━━ Given entries ━━

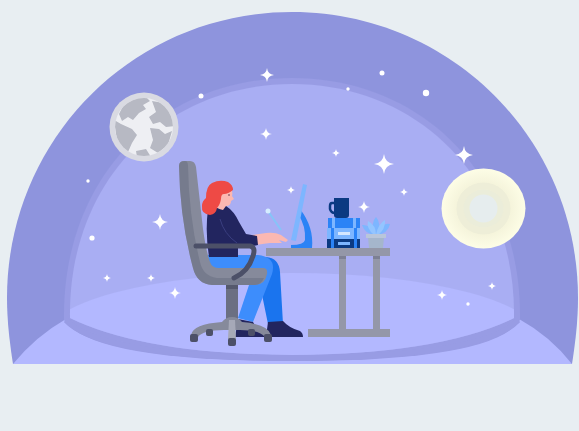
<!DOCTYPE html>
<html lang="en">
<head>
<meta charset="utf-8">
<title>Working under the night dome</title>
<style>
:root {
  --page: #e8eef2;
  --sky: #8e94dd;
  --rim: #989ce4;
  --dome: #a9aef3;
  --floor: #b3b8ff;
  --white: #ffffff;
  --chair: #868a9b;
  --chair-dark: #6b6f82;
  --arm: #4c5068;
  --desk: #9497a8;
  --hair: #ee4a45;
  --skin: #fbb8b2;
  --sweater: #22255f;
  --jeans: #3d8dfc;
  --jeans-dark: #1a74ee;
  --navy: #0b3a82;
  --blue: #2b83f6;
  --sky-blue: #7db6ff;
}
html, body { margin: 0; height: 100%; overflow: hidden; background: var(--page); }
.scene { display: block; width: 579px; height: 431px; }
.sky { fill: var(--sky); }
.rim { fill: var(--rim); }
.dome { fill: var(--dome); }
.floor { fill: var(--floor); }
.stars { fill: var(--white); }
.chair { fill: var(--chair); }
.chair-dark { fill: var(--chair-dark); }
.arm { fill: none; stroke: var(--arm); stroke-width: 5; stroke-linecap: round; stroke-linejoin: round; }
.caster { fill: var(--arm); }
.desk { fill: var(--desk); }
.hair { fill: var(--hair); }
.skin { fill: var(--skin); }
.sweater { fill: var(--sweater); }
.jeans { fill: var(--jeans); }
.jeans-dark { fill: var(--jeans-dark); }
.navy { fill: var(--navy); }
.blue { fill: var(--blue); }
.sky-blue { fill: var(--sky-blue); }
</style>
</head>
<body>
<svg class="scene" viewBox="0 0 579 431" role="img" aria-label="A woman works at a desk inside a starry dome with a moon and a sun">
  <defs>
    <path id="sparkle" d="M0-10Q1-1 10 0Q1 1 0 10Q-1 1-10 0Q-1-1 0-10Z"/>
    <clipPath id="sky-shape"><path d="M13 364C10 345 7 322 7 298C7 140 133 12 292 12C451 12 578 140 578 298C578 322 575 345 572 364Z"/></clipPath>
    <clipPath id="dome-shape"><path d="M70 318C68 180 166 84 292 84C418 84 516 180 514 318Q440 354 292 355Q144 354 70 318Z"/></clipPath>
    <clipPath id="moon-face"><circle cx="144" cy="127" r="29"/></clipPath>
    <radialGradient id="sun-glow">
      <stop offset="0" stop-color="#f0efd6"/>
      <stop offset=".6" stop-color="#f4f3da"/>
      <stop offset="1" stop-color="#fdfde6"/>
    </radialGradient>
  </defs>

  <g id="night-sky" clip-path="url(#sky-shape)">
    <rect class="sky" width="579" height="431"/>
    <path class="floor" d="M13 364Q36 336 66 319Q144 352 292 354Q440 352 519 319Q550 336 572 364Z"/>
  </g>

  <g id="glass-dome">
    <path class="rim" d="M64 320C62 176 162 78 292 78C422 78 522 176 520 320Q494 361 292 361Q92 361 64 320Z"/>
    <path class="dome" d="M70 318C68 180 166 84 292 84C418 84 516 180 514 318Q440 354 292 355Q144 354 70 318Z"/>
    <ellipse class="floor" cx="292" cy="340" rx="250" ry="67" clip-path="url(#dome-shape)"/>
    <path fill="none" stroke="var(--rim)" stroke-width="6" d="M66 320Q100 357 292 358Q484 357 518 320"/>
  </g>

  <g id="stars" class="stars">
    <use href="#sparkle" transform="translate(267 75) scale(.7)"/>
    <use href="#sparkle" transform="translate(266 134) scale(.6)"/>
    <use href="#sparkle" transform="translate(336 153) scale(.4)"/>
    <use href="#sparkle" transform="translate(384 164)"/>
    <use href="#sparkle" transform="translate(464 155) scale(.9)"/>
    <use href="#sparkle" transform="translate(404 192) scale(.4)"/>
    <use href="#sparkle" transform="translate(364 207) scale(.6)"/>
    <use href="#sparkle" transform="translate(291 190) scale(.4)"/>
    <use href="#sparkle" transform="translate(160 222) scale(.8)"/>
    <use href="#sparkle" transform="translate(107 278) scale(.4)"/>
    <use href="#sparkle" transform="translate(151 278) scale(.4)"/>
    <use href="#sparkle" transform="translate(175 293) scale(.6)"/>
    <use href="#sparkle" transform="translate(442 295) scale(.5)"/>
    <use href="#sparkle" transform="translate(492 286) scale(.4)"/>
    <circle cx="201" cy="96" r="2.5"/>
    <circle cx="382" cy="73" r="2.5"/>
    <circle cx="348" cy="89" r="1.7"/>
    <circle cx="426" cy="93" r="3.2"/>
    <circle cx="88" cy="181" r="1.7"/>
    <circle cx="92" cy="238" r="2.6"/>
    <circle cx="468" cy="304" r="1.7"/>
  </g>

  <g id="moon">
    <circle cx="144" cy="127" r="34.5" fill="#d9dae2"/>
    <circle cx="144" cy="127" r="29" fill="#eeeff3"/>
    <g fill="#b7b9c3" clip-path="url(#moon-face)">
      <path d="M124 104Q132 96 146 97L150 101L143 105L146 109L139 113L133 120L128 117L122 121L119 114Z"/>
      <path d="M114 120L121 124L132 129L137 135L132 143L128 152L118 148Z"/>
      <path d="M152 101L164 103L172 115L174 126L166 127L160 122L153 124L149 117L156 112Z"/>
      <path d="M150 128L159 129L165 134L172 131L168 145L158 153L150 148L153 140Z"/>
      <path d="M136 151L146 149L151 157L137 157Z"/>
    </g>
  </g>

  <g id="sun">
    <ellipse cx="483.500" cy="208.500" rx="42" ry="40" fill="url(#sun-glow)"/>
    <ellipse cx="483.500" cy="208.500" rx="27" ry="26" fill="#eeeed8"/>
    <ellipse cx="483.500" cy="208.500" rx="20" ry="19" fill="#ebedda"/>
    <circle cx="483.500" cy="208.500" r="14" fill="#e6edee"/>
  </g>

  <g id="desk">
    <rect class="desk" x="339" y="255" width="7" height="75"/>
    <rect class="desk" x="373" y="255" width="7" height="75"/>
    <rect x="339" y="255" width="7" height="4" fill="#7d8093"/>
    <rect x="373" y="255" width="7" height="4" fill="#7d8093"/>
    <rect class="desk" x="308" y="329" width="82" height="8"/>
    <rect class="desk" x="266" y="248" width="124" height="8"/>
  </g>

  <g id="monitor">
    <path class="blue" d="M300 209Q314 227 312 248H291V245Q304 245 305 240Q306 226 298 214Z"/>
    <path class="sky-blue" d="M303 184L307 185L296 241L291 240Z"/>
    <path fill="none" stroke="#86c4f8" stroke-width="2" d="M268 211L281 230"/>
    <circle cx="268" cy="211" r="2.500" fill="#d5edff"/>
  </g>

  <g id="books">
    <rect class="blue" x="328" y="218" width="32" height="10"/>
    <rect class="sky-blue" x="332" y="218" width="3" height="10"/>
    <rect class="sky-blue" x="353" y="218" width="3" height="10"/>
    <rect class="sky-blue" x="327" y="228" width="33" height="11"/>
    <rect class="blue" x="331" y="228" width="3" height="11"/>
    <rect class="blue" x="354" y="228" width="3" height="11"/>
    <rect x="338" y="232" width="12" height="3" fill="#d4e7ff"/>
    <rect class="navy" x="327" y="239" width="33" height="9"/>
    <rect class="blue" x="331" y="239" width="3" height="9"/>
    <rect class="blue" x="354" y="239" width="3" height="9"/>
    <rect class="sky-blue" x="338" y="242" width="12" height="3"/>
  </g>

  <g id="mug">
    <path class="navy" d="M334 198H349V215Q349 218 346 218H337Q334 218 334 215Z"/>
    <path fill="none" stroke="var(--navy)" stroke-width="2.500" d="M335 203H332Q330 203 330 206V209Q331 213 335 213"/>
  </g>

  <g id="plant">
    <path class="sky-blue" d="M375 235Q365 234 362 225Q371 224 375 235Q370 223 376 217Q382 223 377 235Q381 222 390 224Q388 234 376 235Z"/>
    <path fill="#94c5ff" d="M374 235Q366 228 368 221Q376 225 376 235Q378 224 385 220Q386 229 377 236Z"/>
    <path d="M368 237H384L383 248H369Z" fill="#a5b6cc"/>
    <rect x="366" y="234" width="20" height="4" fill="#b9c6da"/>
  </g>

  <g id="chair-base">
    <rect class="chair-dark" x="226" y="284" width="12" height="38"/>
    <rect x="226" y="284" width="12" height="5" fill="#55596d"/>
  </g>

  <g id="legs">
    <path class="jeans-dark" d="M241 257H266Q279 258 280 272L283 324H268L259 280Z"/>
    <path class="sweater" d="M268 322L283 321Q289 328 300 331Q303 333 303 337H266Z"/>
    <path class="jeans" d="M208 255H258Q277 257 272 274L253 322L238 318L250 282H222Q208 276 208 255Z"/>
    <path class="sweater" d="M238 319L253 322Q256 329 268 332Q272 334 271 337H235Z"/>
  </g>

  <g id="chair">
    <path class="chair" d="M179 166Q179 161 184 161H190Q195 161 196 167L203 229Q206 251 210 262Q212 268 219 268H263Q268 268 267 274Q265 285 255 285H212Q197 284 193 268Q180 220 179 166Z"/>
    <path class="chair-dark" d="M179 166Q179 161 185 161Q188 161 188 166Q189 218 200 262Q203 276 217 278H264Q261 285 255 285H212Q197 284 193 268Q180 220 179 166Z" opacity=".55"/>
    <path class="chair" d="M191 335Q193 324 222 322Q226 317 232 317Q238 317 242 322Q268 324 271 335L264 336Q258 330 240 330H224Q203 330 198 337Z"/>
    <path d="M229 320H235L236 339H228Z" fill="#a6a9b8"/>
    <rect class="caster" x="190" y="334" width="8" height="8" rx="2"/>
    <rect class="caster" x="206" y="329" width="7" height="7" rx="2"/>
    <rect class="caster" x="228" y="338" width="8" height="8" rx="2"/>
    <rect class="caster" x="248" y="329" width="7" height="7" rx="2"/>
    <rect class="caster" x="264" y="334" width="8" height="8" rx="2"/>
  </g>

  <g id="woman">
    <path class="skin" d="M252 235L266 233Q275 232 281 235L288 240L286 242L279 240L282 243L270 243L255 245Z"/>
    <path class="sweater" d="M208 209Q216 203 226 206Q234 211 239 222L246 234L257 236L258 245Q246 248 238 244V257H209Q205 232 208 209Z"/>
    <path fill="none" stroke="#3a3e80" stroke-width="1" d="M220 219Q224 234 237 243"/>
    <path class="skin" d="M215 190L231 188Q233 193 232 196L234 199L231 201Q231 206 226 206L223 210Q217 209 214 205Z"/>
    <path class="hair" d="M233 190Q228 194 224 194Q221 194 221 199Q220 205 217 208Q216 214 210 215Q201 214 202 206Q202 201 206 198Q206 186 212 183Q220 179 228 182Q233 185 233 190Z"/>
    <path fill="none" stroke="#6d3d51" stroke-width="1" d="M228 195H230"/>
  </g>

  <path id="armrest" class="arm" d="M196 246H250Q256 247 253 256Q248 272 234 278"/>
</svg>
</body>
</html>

━━━

**Your instructions**
Lines to set down from above: the line with "320Q100 357 292", the line with "120L121 124L132 129L137", and every line between, each exactly as written.

**Written answer**
    <path fill="none" stroke="var(--rim)" stroke-width="6" d="M66 320Q100 357 292 358Q484 357 518 320"/>
  </g>

  <g id="stars" class="stars">
    <use href="#sparkle" transform="translate(267 75) scale(.7)"/>
    <use href="#sparkle" transform="translate(266 134) scale(.6)"/>
    <use href="#sparkle" transform="translate(336 153) scale(.4)"/>
    <use href="#sparkle" transform="translate(384 164)"/>
    <use href="#sparkle" transform="translate(464 155) scale(.9)"/>
    <use href="#sparkle" transform="translate(404 192) scale(.4)"/>
    <use href="#sparkle" transform="translate(364 207) scale(.6)"/>
    <use href="#sparkle" transform="translate(291 190) scale(.4)"/>
    <use href="#sparkle" transform="translate(160 222) scale(.8)"/>
    <use href="#sparkle" transform="translate(107 278) scale(.4)"/>
    <use href="#sparkle" transform="translate(151 278) scale(.4)"/>
    <use href="#sparkle" transform="translate(175 293) scale(.6)"/>
    <use href="#sparkle" transform="translate(442 295) scale(.5)"/>
    <use href="#sparkle" transform="translate(492 286) scale(.4)"/>
    <circle cx="201" cy="96" r="2.5"/>
    <circle cx="382" cy="73" r="2.5"/>
    <circle cx="348" cy="89" r="1.7"/>
    <circle cx="426" cy="93" r="3.2"/>
    <circle cx="88" cy="181" r="1.7"/>
    <circle cx="92" cy="238" r="2.6"/>
    <circle cx="468" cy="304" r="1.7"/>
  </g>

  <g id="moon">
    <circle cx="144" cy="127" r="34.5" fill="#d9dae2"/>
    <circle cx="144" cy="127" r="29" fill="#eeeff3"/>
    <g fill="#b7b9c3" clip-path="url(#moon-face)">
      <path d="M124 104Q132 96 146 97L150 101L143 105L146 109L139 113L133 120L128 117L122 121L119 114Z"/>
      <path d="M114 120L121 124L132 129L137 135L132 143L128 152L118 148Z"/>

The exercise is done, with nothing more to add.